Almost every major retailer, including Walmart, Home Depot and Target, is now asking shoppers to wear masks, although employees say enforcement is spotty and often fraught. Grocery workers have been demeaned, screamed at and even assaulted for reminding shoppers of the new protocols, with some of the most egregious incidents captured on video and shared online. Illinois this week made it a felony to assault workers who are enforcing mask requirements.
“The pressure is wearing away at us in great chunks,” said a mid-level manager at a Kroger store in Kentucky, who spoke on the condition of anonymity because he feared losing his job. “We’re getting it from both ends: customers and corporate.”
Company representatives, he said, are exerting more pressure to ensure shelves and displays are full, even though stores are at the mercy of broader slowdowns in the supply chain. “It’s little things like, why isn’t the yogurt display perfect?” the manager said. “They tear management to shreds and leave everybody on eggshells.”
Kristal Howard, a spokeswoman for Kroger, said the company has provided paid emergency leave and financial support for child care during the pandemic. It also gave employees an extra $2 an hour — which it called a “hero bonus” — for two months ending in late May and gave them a one-time bonus that topped out at $400.
“Our most urgent priority throughout this pandemic has been to provide a safe environment for our associates and customers while meeting our societal obligation to provide open stores,” Howard said.
In Jacksonville, Fla., the Publix store where Tonyalee Henderson works is trying to restore normalcy: It has reopened its salad and olive bars and stopped enforcing occupancy limits. But the reality for workers is far from normal, Henderson says. She is working fewer hours than she used to — about 20 a week instead of more than 40 — but is taking on extra responsibilities and often contending with irate customers for her $13.50 an hour.
“At first it was like, ‘You are so great for risking your life,’ ” she said. “Now the atmosphere is completely different.”
The company, she said, raised her pay by 50 cents an hour and gave her four Publix gift cards totaling about $200 after taxes.
In early April, managers gave each worker a disposable mask and a handout instructing them to clean it between uses by holding it over a pot of steaming water. Henderson began buying her own masks so she could change them after every shift. The company now provides Publix-branded cloth masks for its employees.
“So many of us are on the verge of quitting,” she said. “We’re having to do the work of three people while risking our health.”
A spokeswoman for Publix did not respond to requests for comment.

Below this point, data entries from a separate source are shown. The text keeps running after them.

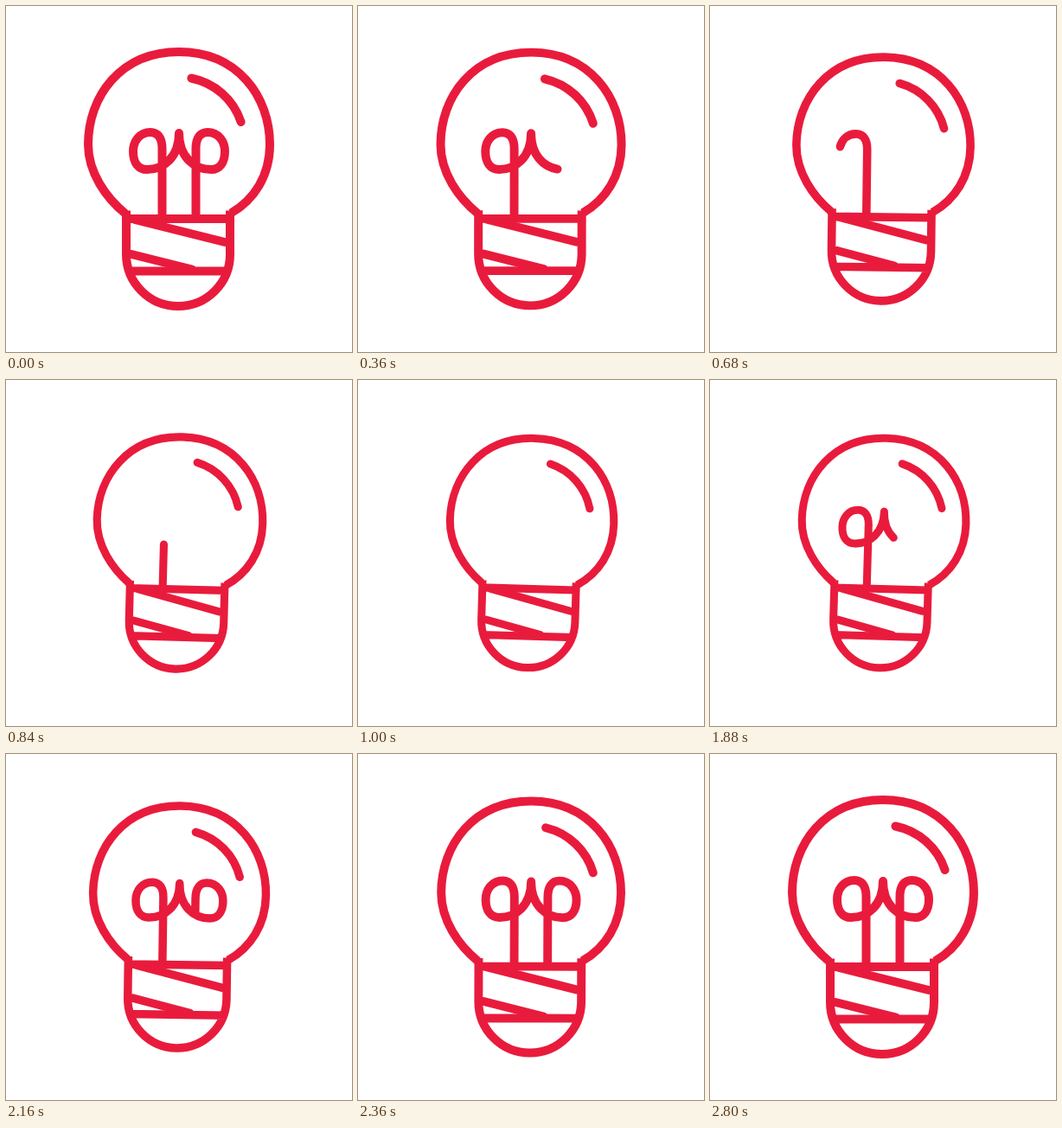
An HTML page with a canvas for the animation above (2.88 s loop, 400 by 400 pixels).

```html
<!DOCTYPE html>
<html lang="en">
<head>
<meta charset="utf-8">
<title>Light bulb</title>
<style>
  html, body { margin: 0; width: 100%; height: 100%; overflow: hidden; background: #fff; }
  canvas { display: block; width: 400px; height: 400px; }
</style>
</head>
<body>
<canvas id="stage" width="400" height="400"></canvas>
<script>
const ctx = document.getElementById('stage').getContext('2d');

const LOOP = 2880, STEP = 40, LAST_STEP = 2800;
const RED = '#e91b3d';
const RAD = Math.PI / 180;

const glass = new Path2D(
  'M138 240 C116 222 95 193 95 160 C95 105 132 53 200 53 ' +
  'C268 53 305 105 305 160 C305 196 287 224 260 239.5');
const socket = new Path2D(
  'M139 236.5 V287 A60 60 0 0 0 259 287 V236.5 ' +
  'M139 246 H259 M139 306.5 H259');
const threads = new Path2D('M149 247 L253 273 M145 287 L215 304.5');

const filamentData =
  'M180.5 243 V165 C180.5 152 175 146 167 146 C154 146 147 157 147 168 ' +
  'C147 181 153 189 163 189 C182 189 200 175 200 147 ' +
  'C200 175 218 189 237 189 C247 189 253 181 253 168 ' +
  'C253 157 246 146 233 146 C225 146 219.5 152 219.5 165 V243';
const filament = new Path2D(filamentData);
const measure = document.createElementNS('http://www.w3.org/2000/svg', 'path');
measure.setAttribute('d', filamentData);
const filamentLength = measure.getTotalLength();

const clamp = v => Math.min(1, Math.max(0, v));
const smooth = v => v * v * (3 - 2 * v);

// Cubic timing curve with handles (x1, 0) and (x2, 1).
function ease(x, x1, x2) {
  let lo = 0, hi = 1;
  for (let i = 0; i < 30; i++) {
    const s = (lo + hi) / 2, r = 1 - s;
    if (3 * r * r * s * x1 + 3 * r * s * s * x2 + s * s * s < x) lo = s;
    else hi = s;
  }
  return smooth((lo + hi) / 2);
}

function turn(angle, x, y) {
  ctx.translate(x, y);
  ctx.rotate(angle * RAD);
  ctx.translate(-x, -y);
}

function drawFilament(amount) {
  if (amount <= 0) return;
  ctx.setLineDash(amount < 1 ? [filamentLength * amount, filamentLength * 2] : []);
  ctx.stroke(filament);
  ctx.setLineDash([]);
}

function drawGlint(angle) {
  ctx.save();
  turn(angle, 199.5, 158);
  ctx.beginPath();
  ctx.arc(199.5, 158, 76, -78.7 * RAD, -18.4 * RAD);
  ctx.stroke();
  ctx.restore();
}

function draw(t) {
  const swing = Math.max(0, Math.min(t, 2852 - t));
  const shrink = ease(clamp(swing / 1440), 0.86, 0.1);
  const scale = 1 - 0.104 * shrink;
  const lit = t < 1200 ? 1 - clamp(t / 950) : clamp((t - 1325) / 960);

  ctx.fillStyle = '#fff';
  ctx.fillRect(0, 0, 400, 400);
  ctx.save();
  turn(1.8 * shrink, 200, 200);
  ctx.translate(200, 200);
  ctx.scale(scale, scale);
  ctx.translate(-200, -200);

  ctx.strokeStyle = RED;
  ctx.lineWidth = 10;
  ctx.lineJoin = 'round';
  ctx.lineCap = 'butt';
  ctx.stroke(glass);
  ctx.stroke(socket);
  ctx.lineCap = 'round';
  ctx.stroke(threads);
  drawFilament(lit);
  drawGlint(7 * smooth(clamp(swing / 1426)));
  ctx.restore();
}

function tick() {
  const t = performance.now() % LOOP;
  draw(Math.min(LAST_STEP, Math.floor(t / STEP) * STEP));
  requestAnimationFrame(tick);
}
draw(0);
requestAnimationFrame(tick);
</script>
</body>
</html>
```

In Manhattan, a Trader Joe’s employee in her late 50s who asked not to be identified says she has wondered whether to quit. She has not been feeling well but used up her paid sick time early in the pandemic and has twice tested positive for covid-19 antibodies.

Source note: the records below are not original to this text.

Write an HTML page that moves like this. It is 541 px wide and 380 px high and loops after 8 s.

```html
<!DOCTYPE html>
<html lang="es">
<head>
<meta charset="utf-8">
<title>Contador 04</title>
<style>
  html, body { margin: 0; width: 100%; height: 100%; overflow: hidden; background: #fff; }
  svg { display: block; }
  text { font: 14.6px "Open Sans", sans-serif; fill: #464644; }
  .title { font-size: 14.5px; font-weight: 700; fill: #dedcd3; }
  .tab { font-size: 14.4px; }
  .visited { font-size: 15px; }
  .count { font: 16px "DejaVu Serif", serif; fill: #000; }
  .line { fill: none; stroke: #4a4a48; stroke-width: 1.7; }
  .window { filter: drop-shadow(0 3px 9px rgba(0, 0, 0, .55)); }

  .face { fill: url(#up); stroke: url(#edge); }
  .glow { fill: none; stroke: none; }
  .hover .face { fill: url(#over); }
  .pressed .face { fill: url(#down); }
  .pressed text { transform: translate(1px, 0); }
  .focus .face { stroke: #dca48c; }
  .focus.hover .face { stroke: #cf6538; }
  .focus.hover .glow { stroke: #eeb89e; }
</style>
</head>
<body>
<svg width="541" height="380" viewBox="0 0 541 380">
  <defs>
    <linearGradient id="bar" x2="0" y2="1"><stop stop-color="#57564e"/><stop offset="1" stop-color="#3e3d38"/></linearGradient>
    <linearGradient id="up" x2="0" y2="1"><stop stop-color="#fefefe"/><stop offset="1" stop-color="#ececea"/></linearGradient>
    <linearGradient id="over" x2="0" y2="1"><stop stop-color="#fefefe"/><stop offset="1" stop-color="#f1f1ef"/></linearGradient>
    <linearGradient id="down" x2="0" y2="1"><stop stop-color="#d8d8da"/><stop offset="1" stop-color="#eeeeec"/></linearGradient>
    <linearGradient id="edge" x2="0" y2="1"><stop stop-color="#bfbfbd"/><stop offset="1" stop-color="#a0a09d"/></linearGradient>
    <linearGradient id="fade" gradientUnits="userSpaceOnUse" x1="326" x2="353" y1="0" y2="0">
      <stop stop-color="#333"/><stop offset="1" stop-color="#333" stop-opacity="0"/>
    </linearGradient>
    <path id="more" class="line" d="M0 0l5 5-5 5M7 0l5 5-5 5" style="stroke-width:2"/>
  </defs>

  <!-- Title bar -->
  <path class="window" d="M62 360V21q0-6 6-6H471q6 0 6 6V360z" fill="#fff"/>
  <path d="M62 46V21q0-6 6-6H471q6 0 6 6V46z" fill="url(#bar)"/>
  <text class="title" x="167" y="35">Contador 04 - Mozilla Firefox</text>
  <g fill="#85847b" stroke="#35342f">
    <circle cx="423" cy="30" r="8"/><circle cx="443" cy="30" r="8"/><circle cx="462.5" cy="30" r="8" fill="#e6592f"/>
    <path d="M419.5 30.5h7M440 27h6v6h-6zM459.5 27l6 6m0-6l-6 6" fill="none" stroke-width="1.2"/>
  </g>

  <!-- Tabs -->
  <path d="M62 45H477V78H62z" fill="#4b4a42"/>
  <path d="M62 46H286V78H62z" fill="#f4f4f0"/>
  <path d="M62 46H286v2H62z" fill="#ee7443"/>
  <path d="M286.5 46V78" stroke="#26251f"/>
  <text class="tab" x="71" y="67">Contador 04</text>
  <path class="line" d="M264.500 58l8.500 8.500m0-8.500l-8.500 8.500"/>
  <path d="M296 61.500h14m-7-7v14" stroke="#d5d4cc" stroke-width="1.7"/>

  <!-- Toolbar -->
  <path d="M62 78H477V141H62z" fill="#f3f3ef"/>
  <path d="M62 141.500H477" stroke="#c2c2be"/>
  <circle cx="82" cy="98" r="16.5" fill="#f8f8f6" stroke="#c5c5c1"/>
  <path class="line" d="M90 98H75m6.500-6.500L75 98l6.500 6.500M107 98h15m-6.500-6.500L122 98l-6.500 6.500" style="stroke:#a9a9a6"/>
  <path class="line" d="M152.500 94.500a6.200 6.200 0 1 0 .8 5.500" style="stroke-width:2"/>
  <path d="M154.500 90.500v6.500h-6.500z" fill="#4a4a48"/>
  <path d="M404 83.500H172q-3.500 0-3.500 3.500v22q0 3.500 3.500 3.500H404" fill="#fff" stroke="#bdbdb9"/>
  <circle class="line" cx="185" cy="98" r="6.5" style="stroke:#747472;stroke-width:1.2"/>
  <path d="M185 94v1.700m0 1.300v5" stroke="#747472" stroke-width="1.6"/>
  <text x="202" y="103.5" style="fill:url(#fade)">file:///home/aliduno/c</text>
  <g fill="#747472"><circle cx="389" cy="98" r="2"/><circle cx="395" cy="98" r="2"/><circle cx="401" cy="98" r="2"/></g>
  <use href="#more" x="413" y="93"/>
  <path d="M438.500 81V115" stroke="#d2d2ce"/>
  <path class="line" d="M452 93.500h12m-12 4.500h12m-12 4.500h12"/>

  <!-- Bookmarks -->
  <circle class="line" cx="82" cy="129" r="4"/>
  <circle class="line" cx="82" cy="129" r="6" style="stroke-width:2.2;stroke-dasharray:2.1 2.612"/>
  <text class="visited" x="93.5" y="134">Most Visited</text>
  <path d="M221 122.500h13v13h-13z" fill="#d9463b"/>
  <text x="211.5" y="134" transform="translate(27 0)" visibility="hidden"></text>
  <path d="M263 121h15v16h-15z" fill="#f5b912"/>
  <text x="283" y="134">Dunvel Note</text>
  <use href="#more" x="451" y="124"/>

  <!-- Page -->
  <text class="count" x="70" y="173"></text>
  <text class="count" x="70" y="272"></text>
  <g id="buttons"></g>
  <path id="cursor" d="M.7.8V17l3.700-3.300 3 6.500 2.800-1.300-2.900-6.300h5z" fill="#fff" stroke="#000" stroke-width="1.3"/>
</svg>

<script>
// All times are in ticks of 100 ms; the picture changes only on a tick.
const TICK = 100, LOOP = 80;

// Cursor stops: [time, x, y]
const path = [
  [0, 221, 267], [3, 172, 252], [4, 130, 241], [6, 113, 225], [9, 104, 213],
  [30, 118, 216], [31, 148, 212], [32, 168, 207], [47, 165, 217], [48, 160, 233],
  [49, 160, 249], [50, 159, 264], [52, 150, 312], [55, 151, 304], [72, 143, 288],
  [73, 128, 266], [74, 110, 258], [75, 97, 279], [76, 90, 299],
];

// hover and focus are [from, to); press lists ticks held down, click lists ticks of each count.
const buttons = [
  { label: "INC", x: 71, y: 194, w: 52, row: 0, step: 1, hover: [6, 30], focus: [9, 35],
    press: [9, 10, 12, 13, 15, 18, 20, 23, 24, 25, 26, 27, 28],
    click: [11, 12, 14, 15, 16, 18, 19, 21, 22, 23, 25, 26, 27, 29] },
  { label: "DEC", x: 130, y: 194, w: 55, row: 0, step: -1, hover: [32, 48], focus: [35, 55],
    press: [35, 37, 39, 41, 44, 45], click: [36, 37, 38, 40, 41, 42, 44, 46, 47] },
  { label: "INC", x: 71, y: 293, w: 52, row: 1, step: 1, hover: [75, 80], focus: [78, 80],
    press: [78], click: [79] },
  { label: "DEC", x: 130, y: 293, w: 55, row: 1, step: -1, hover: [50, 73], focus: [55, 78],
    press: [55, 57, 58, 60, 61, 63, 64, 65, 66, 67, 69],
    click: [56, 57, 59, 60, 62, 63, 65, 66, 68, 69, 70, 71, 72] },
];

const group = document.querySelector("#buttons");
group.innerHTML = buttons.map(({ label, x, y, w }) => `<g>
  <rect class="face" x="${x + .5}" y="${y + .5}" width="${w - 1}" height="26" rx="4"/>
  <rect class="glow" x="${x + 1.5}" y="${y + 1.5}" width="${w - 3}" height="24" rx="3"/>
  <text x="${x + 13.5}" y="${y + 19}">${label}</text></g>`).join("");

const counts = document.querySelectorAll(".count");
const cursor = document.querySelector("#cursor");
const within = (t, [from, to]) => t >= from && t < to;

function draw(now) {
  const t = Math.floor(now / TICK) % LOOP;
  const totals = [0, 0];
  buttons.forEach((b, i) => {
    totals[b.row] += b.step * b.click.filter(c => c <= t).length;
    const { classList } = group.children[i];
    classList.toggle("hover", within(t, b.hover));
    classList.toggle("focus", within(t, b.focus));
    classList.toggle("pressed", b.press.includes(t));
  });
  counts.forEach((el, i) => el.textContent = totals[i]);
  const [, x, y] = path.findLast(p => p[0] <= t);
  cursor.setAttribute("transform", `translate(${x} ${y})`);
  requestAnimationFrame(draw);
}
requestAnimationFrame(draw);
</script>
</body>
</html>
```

“The unknowns are the worst part of it,” she said. “I do notice I’m out of breath more often but I don’t know what that is. It’s this constant fear for your physical health — not just from coronavirus but also from people who don’t want to follow the rules.”

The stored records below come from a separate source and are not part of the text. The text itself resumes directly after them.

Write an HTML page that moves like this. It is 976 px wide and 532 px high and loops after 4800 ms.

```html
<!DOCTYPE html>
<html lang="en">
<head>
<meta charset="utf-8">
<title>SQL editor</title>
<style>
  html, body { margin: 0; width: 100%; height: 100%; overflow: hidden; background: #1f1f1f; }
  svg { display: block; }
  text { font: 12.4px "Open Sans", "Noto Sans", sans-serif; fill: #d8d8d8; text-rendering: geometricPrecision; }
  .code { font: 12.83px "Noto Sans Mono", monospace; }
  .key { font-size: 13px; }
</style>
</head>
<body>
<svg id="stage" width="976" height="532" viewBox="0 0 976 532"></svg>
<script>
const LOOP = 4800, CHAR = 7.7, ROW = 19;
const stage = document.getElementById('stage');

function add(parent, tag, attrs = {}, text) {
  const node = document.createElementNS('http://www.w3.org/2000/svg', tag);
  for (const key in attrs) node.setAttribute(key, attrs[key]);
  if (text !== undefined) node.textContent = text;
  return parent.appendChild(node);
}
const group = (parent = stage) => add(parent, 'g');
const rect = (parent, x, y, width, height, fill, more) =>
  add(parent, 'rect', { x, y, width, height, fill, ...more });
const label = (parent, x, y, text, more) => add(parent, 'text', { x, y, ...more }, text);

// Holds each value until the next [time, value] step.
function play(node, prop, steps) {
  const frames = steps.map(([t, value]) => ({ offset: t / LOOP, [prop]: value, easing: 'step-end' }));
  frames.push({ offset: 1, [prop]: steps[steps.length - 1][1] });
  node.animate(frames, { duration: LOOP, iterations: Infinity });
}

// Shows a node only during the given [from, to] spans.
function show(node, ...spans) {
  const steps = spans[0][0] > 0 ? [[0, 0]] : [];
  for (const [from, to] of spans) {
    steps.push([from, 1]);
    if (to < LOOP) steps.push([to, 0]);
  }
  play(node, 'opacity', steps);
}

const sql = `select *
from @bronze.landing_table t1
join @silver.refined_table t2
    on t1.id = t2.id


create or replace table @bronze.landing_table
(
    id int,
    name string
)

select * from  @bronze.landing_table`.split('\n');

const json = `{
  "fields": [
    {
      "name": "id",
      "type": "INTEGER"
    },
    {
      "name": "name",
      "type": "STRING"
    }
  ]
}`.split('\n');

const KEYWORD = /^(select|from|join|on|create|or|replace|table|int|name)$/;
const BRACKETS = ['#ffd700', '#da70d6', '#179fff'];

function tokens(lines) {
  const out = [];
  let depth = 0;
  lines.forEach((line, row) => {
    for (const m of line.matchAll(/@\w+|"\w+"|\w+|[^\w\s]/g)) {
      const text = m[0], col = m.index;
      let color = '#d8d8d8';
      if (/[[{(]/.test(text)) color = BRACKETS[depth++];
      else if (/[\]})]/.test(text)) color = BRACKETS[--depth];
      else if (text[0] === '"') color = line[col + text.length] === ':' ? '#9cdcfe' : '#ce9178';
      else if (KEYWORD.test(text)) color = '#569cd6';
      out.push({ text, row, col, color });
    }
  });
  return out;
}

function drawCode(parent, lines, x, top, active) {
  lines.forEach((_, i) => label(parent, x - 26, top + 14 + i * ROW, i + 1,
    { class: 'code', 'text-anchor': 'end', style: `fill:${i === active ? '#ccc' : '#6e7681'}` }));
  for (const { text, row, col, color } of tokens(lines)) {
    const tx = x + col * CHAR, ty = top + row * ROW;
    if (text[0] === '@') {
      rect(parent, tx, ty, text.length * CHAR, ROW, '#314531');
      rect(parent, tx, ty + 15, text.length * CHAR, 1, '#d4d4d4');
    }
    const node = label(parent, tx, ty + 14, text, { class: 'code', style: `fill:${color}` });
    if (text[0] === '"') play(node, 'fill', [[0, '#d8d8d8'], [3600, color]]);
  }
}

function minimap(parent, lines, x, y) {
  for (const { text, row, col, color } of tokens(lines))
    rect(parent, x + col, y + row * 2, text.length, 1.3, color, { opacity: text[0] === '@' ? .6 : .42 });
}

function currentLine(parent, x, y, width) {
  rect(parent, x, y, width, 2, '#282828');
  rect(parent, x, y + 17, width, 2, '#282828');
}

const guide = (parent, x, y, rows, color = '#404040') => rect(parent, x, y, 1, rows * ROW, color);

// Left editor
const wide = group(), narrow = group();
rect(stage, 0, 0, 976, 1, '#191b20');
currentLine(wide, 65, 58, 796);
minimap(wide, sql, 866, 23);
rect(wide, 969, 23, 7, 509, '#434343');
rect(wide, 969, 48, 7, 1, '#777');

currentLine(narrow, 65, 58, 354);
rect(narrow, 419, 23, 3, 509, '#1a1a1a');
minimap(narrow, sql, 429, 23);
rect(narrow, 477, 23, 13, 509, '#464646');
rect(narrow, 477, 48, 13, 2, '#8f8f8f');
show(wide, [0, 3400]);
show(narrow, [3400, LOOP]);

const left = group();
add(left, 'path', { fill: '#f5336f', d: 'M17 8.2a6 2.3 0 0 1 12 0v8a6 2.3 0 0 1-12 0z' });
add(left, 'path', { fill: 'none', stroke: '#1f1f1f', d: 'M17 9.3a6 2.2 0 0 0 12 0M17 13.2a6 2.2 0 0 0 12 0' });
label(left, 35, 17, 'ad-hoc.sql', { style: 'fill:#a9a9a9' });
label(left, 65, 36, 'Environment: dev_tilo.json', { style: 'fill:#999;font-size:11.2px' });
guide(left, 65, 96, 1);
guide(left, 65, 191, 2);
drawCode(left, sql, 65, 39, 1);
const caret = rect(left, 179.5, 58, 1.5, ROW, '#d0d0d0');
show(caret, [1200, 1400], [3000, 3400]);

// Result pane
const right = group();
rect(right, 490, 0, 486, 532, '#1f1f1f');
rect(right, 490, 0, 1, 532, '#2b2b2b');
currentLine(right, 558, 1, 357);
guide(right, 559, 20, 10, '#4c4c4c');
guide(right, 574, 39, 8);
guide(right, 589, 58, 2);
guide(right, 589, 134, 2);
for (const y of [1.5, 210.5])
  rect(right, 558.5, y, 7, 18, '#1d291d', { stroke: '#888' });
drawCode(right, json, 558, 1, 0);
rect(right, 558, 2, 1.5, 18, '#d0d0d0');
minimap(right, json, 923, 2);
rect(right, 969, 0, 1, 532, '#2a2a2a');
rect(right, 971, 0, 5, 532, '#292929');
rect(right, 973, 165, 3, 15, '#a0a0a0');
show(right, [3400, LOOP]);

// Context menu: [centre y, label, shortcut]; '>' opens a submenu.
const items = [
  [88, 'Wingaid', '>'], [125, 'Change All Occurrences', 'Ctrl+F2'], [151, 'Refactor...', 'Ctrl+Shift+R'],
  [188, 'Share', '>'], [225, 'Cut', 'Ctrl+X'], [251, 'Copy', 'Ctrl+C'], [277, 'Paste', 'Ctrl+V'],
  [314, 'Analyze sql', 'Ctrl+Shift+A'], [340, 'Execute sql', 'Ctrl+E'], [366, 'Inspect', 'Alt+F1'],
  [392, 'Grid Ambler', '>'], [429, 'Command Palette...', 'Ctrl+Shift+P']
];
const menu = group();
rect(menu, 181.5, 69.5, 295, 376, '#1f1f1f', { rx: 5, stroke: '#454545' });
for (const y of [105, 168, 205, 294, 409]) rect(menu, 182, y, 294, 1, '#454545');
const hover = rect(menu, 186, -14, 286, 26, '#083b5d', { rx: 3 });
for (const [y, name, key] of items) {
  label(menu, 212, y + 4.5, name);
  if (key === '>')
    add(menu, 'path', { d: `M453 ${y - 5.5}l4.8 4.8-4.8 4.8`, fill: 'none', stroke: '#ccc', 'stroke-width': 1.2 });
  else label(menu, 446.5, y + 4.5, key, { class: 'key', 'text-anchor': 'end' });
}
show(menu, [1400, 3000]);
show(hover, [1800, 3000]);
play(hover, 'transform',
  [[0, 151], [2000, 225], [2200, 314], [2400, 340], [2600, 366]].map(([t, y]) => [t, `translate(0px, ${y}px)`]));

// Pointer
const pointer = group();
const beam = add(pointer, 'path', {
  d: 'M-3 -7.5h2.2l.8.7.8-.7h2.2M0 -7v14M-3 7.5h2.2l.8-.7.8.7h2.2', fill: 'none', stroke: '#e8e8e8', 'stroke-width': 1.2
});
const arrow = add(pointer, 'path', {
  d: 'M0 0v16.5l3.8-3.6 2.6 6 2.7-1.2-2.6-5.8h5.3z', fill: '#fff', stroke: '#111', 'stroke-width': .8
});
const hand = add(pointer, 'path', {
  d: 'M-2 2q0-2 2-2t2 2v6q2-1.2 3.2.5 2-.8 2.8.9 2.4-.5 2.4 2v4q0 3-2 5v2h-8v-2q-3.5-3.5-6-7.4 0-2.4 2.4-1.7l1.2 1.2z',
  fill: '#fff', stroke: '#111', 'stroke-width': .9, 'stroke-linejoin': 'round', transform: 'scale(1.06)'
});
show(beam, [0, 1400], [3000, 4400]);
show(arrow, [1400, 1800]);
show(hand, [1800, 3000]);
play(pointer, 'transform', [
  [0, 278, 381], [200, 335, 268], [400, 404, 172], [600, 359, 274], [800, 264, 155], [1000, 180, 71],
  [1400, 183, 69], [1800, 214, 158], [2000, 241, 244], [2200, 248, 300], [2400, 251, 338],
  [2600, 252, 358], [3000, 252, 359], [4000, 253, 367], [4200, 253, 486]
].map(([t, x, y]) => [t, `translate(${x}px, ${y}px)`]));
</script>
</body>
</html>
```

Kenya Friend-Daniel, a spokeswoman for Trader Joe’s, said the company asks employees to stay home if they are unwell and has provided as much as two weeks of paid time off to those who feel sick or are awaiting covid-19 test results. It also is offering an extra $2 an hour in “thank you” pay through the end of the year.
“Anyone who is concerned about working may take an unpaid leave without question,” she said, adding that employees who received health benefits from the company before the pandemic will continue to receive insurance through the end of the year, regardless of how many hours they work.
The worker says she loves her job and does not want to quit. She has worked in retail for more than 35 years, but says she is tired of being treated like a second-class citizen.
“It’s my career even though it may not be a well-respected one,” she said. “I’m not feeling great today, so I’m sitting here debating: Do I go in? Do I not? If I take time off for feeling sick, I’m treated like I’m guilty until I prove otherwise. It’s a terrible position to be in.”
Source: The Washington Post